Therefore, the 13 days on the occasion of the Camp David agreement were considered a success. Partly because of Carter`s determination to reach an Israeli-Egyptian agreement, a full two-week promise for a single international problem. In addition, Carter benefited from an entirely promised U.S. foreign team. Similarly, the Israeli delegation, along with Ministers Dayan and Weizman, as well as legal experts Dr. Meir Rosenne and Aharon Barak, had a stable of excellent talent. In addition, the absence of the media contributed to the success of the agreement: there was no possibility for any of the leaders to reassure his political body or be pushed to draw conclusions by members of his opposition. A possible breakdown of negotiations by one of the two leaders would have proved catastrophic, which would have led to guilt for the failure of the summit and a separation of the White House. In the end, neither Bégin nor Sadat were prepared to risk these eventualities. Both had invested huge amounts of political capital and time to reach an agreement.  In any event, the autonomy talks for the West Bank and Gaza have made little progress, either because Washington has stopped exerting diplomatic pressure, as Carter believes, or because the agreement had not resolved crucial issues.

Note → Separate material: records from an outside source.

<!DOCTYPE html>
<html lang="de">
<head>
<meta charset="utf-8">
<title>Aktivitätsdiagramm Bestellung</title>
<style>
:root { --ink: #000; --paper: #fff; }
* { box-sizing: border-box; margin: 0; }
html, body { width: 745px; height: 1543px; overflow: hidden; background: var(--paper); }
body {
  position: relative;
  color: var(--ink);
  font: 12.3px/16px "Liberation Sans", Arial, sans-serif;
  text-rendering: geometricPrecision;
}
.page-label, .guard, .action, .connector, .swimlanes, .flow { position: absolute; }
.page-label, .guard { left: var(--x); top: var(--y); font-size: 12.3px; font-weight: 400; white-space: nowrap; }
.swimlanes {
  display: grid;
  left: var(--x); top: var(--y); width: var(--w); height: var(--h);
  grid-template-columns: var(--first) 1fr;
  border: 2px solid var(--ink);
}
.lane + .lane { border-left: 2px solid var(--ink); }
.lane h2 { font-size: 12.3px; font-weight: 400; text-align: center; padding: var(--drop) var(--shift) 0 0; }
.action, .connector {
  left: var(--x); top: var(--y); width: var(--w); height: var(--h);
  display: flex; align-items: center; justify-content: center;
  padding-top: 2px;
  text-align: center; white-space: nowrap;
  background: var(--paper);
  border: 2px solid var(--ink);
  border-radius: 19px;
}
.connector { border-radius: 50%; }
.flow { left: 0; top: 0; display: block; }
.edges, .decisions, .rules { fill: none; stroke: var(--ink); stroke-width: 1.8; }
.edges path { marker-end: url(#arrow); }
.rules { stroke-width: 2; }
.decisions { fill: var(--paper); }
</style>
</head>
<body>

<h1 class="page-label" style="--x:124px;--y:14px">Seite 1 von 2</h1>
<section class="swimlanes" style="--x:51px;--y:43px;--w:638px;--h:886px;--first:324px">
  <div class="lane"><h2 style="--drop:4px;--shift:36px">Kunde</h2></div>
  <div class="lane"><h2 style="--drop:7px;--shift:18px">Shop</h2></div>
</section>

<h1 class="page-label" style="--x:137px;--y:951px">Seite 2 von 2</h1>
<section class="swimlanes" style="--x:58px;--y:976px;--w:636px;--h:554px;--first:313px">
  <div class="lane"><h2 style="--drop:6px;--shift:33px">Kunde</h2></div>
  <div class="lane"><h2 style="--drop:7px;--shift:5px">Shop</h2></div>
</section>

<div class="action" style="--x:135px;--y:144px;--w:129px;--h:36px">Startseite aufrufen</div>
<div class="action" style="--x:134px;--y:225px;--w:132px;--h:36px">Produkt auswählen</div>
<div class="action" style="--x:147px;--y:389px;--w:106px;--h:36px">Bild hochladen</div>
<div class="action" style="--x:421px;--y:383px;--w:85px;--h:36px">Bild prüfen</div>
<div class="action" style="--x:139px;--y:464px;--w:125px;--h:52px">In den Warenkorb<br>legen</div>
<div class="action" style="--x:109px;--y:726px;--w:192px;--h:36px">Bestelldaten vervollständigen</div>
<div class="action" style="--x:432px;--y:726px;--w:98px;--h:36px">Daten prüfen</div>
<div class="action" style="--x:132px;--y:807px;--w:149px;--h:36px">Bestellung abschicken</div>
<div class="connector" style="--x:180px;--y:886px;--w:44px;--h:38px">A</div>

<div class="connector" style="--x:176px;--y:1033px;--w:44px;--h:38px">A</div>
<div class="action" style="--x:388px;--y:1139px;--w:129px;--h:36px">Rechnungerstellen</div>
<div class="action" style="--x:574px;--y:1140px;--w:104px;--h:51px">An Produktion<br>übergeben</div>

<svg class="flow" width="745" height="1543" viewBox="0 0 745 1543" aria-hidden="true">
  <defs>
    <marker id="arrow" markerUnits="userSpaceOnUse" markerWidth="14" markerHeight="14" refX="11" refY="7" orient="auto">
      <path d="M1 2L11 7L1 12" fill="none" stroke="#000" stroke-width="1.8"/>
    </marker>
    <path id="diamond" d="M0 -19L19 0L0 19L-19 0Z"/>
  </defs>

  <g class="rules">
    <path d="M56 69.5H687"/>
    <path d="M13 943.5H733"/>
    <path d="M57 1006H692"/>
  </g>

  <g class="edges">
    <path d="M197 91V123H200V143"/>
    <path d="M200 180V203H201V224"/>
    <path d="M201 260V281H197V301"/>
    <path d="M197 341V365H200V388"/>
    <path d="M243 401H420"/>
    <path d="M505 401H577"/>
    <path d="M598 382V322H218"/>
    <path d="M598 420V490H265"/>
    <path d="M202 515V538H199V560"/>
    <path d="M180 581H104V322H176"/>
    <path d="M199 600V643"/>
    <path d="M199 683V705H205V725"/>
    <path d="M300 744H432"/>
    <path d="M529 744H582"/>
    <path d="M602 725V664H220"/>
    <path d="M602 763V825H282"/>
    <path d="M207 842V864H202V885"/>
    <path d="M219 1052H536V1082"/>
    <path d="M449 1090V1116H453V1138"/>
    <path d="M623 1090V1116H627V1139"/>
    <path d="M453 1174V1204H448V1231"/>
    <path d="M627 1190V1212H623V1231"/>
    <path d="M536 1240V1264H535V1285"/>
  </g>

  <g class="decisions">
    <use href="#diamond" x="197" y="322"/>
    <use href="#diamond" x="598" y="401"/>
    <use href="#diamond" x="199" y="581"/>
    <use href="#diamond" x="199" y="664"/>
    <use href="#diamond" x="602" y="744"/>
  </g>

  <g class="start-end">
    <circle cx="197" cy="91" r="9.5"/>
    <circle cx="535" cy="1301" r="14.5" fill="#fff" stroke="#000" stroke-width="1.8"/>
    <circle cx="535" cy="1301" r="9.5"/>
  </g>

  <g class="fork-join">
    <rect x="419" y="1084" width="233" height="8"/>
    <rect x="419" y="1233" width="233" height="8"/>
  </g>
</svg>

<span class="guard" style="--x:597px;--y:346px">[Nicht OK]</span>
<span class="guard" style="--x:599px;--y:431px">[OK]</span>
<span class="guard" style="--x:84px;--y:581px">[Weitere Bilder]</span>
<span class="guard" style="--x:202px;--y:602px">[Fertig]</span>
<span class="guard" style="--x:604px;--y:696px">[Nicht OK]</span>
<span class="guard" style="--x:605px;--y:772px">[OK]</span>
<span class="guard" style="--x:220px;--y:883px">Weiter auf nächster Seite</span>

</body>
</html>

The U.S. tried to win the participation of Palestinians living in the West Bank, but it largely stood firm because the P.L.O. refused to support a process that did not recognize the group`s claim to represent the Palestinians. For its part, Israel has refused to accept proposals that could jeopardize its settlement program or its ability to claim sovereignty over the territories. President William J. Clinton Israeli Prime Minister Ehud Barak, President of the Palestinian Authority Yasser Arafat, met between July 11 and 24 under the auspices of President Clinton, Prime Minister Barak, and President Arafat at Camp David to reach a permanent status agreement. Although they were unable to fill in the gaps and reach an agreement, their negotiations were unprecedented, both in scope and in detail. Building on the progress made at Camp David, the two leaders agreed on the following principles to guide their negotiations: but the exhausted president and his advisers still had the final to play. Vance and Carter met with Bégin, Israeli Foreign Ministers Moshe Dayan and Barak until after midnight on the 12th day. Only Barak and Dayan took notes. M. Carter urged Bégin to halt the construction of new settlements in the West Bank during negotiations over the West Bank and Gaza.
Bégin said something that Carter accepted. 5. All the autonomy clauses of the agreement are de facto sanctification of the crew with a new form. . . .